Indeed, in the same way that we can visit the cemeteries of the 1st World War, so we can visit many cemeteries across the whole of Europe, as well as in Africa and the Far East, to those who gave their lives in this second great conflict. And no doubt many of us have done just that?

Indeed, in that same spirit, this afternoon we will go on to the airfield here at Faldingworth and lay pieces of aircraft retrieved from four different sites across Europe, to be placed into the memorial there; and we will remember the sacrifice they made against tyranny.

Somewhere, last weekend I read a piece about a soldier in battle, and how in many ways their actions are Christ-like, in so far as they are caught up in that greater sacrifice for the sake of others.

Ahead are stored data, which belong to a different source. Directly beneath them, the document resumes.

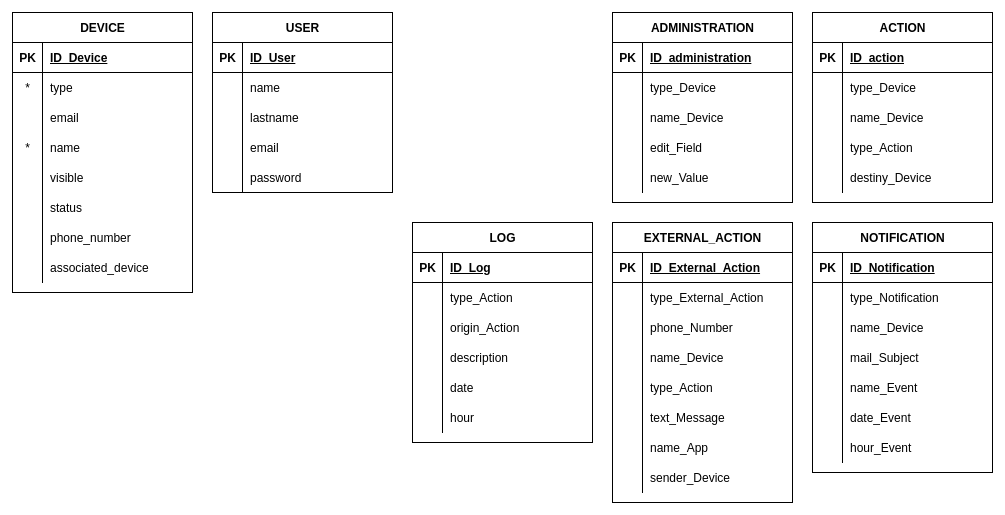
<!DOCTYPE html>
<html lang="en">
<head>
<meta charset="utf-8">
<title>Entity tables</title>
<style>
:root { --paper: #ffffff; --ink: #000000; }
* { box-sizing: border-box; margin: 0; padding: 0; }
body {
  width: 1005px; height: 515px; overflow: hidden;
  background: var(--paper); color: var(--ink);
  font: 12px/30px "Liberation Sans", Arial, sans-serif;
}
.schema {
  display: grid;
  grid-template-columns: repeat(5, 181px);
  grid-template-rows: 191px 281px;
  gap: 19px;
  align-items: start;
  padding: 12px;
}
.entity { border: 1px solid var(--ink); overflow: hidden; }
.entity h2 {
  height: 30px; font-size: 12px; text-align: center;
  border-bottom: 1px solid var(--ink);
}
.fields { list-style: none; }
.fields li { display: flex; height: 30px; }
.key { flex: none; width: 30px; border-right: 1px solid var(--ink); text-align: center; }
.field { padding-left: 7px; white-space: nowrap; }
.primary { border-bottom: 1px solid var(--ink); font-weight: bold; }
.primary .field { text-decoration: underline; }
.device { grid-area: 1 / 1 / 3 / 2; height: 281px; }
.user { grid-area: 1 / 2; height: 181px; }
.administration { grid-area: 1 / 4; height: 191px; }
.action { grid-area: 1 / 5; height: 191px; }
.log { grid-area: 2 / 3; height: 221px; }
.external-action { grid-area: 2 / 4; height: 281px; }
.notification { grid-area: 2 / 5; height: 251px; }
</style>
</head>
<body>
<main class="schema">
  <section class="entity device">
    <h2>DEVICE</h2>
    <ul class="fields">
      <li class="primary"><span class="key">PK</span><span class="field">ID_Device</span></li>
      <li><span class="key">*</span><span class="field">type</span></li>
      <li><span class="key"></span><span class="field">email</span></li>
      <li><span class="key">*</span><span class="field">name</span></li>
      <li><span class="key"></span><span class="field">visible</span></li>
      <li><span class="key"></span><span class="field">status</span></li>
      <li><span class="key"></span><span class="field">phone_number</span></li>
      <li><span class="key"></span><span class="field">associated_device</span></li>
    </ul>
  </section>

  <section class="entity user">
    <h2>USER</h2>
    <ul class="fields">
      <li class="primary"><span class="key">PK</span><span class="field">ID_User</span></li>
      <li><span class="key"></span><span class="field">name</span></li>
      <li><span class="key"></span><span class="field">lastname</span></li>
      <li><span class="key"></span><span class="field">email</span></li>
      <li><span class="key"></span><span class="field">password</span></li>
    </ul>
  </section>

  <section class="entity administration">
    <h2>ADMINISTRATION</h2>
    <ul class="fields">
      <li class="primary"><span class="key">PK</span><span class="field">ID_administration</span></li>
      <li><span class="key"></span><span class="field">type_Device</span></li>
      <li><span class="key"></span><span class="field">name_Device</span></li>
      <li><span class="key"></span><span class="field">edit_Field</span></li>
      <li><span class="key"></span><span class="field">new_Value</span></li>
    </ul>
  </section>

  <section class="entity action">
    <h2>ACTION</h2>
    <ul class="fields">
      <li class="primary"><span class="key">PK</span><span class="field">ID_action</span></li>
      <li><span class="key"></span><span class="field">type_Device</span></li>
      <li><span class="key"></span><span class="field">name_Device</span></li>
      <li><span class="key"></span><span class="field">type_Action</span></li>
      <li><span class="key"></span><span class="field">destiny_Device</span></li>
    </ul>
  </section>

  <section class="entity log">
    <h2>LOG</h2>
    <ul class="fields">
      <li class="primary"><span class="key">PK</span><span class="field">ID_Log</span></li>
      <li><span class="key"></span><span class="field">type_Action</span></li>
      <li><span class="key"></span><span class="field">origin_Action</span></li>
      <li><span class="key"></span><span class="field">description</span></li>
      <li><span class="key"></span><span class="field">date</span></li>
      <li><span class="key"></span><span class="field">hour</span></li>
    </ul>
  </section>

  <section class="entity external-action">
    <h2>EXTERNAL_ACTION</h2>
    <ul class="fields">
      <li class="primary"><span class="key">PK</span><span class="field">ID_External_Action</span></li>
      <li><span class="key"></span><span class="field">type_External_Action</span></li>
      <li><span class="key"></span><span class="field">phone_Number</span></li>
      <li><span class="key"></span><span class="field">name_Device</span></li>
      <li><span class="key"></span><span class="field">type_Action</span></li>
      <li><span class="key"></span><span class="field">text_Message</span></li>
      <li><span class="key"></span><span class="field">name_App</span></li>
      <li><span class="key"></span><span class="field">sender_Device</span></li>
    </ul>
  </section>

  <section class="entity notification">
    <h2>NOTIFICATION</h2>
    <ul class="fields">
      <li class="primary"><span class="key">PK</span><span class="field">ID_Notification</span></li>
      <li><span class="key"></span><span class="field">type_Notification</span></li>
      <li><span class="key"></span><span class="field">name_Device</span></li>
      <li><span class="key"></span><span class="field">mail_Subject</span></li>
      <li><span class="key"></span><span class="field">name_Event</span></li>
      <li><span class="key"></span><span class="field">date_Event</span></li>
      <li><span class="key"></span><span class="field">hour_Event</span></li>
    </ul>
  </section>
</main>
</body>
</html>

The battlefield has that echo of that other sacrifice that we are mindful of whenever we meet together in an act of worship, the sacrifice of our Lord Jesus Christ upon the cross. For we remember how He gave of Himself, dying for us on the cross, in order that we might have new life through Him and freedom from our sins. In the words of the children’s hymn writer:

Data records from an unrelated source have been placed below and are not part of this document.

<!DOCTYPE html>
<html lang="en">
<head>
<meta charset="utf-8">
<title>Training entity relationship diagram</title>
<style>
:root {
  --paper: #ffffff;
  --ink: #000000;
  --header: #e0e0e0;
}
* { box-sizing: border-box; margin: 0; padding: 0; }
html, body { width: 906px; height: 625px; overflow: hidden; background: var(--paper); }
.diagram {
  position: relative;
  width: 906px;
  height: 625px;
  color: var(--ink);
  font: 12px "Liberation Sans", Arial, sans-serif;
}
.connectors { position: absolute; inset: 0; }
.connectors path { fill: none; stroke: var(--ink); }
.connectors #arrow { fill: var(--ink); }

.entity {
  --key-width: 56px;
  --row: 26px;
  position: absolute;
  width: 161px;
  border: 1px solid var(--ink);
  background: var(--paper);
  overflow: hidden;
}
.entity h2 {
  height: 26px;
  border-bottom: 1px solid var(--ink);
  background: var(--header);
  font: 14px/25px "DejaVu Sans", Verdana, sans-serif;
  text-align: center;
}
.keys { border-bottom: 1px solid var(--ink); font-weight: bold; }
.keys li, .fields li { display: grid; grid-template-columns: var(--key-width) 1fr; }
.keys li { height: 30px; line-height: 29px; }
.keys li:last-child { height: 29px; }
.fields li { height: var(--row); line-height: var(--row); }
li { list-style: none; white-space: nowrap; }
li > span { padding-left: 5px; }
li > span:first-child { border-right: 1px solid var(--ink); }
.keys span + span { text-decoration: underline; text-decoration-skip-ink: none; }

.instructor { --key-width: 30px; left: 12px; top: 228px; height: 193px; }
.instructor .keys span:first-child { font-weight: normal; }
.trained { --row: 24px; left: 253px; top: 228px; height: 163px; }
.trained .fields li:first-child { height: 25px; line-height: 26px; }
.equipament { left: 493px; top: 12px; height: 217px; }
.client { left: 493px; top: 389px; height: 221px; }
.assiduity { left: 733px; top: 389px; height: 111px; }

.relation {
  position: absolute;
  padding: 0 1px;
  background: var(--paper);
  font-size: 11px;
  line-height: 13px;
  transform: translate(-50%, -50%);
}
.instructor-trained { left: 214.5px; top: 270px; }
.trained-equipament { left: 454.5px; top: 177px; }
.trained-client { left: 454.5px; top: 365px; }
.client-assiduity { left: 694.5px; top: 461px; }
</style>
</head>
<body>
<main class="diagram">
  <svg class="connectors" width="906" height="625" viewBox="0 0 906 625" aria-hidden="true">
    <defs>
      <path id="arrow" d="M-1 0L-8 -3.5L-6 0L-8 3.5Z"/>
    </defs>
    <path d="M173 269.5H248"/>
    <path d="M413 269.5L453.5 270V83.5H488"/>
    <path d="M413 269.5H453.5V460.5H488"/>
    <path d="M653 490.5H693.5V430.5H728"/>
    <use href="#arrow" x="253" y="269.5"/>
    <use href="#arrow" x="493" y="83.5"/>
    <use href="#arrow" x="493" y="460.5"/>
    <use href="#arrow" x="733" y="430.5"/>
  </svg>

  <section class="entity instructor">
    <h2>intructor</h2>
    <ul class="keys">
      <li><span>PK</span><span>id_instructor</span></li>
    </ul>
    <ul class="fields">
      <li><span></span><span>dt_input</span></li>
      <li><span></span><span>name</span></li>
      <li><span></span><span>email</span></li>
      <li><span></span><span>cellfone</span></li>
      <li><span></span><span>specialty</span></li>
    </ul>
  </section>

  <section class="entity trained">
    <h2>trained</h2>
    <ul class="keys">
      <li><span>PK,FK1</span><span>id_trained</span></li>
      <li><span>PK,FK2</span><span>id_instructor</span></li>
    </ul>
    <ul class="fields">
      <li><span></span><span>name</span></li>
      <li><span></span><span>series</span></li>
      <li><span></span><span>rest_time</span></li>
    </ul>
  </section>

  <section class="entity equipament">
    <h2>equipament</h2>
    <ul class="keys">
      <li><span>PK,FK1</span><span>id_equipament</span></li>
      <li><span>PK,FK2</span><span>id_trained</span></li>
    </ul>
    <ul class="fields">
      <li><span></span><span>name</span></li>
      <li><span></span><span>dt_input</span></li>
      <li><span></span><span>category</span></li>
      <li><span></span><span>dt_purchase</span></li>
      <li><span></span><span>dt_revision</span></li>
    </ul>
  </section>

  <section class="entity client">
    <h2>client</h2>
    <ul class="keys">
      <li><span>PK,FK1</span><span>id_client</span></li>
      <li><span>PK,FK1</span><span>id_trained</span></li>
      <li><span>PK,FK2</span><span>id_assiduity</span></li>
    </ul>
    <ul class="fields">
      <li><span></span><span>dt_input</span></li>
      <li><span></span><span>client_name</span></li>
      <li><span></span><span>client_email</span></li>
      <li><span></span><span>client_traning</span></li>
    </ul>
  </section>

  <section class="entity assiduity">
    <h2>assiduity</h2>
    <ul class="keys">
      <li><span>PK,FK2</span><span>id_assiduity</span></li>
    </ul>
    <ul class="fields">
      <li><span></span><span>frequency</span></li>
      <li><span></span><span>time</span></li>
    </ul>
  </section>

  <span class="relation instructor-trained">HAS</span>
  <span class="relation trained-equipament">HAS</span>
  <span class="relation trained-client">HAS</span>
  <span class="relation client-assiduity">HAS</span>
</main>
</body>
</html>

‘We may not know, we cannot tell,
what pains he had to bear,
but we believe it was for us
he hung and suffered there.

He died that we might be forgiven,
he died to make us good,
that we might go at last to heaven,
saved by his precious blood.’

And so we give thanks and praise and glorify His name for that redeeming sacrifice, which we remember whenever we have a service and especially as we go to Mass and receive Holy Communion!

And as we come to remember, especially those who gave their lives, serving from this airfield, we recognise that their sacrifice was real, and it was for our freedom.

Through their actions, we can travel freely across the continent, even for the weekend. There is a new Europe, where people can express themselves, vote as they wish and travel as they will.

Belgium is now at the centre of that new Europe. It is home to the European Parliament, where mercifully people have learnt to talk with one another.

And, since the 1st May 2004, Poland has been a member of that same European union, and enjoys those same privileges.

It is clear as we visit the ‘fields of Flanders’ and as we remember the many battles of the 2nd World War that a very great sacrifice was made for our freedom there. We do well to honour that sacrifice, and remember, as we do today, those who made it on our behalf.

We remember, and give thanks, for all those who in love gave their lives for their friends. Amen.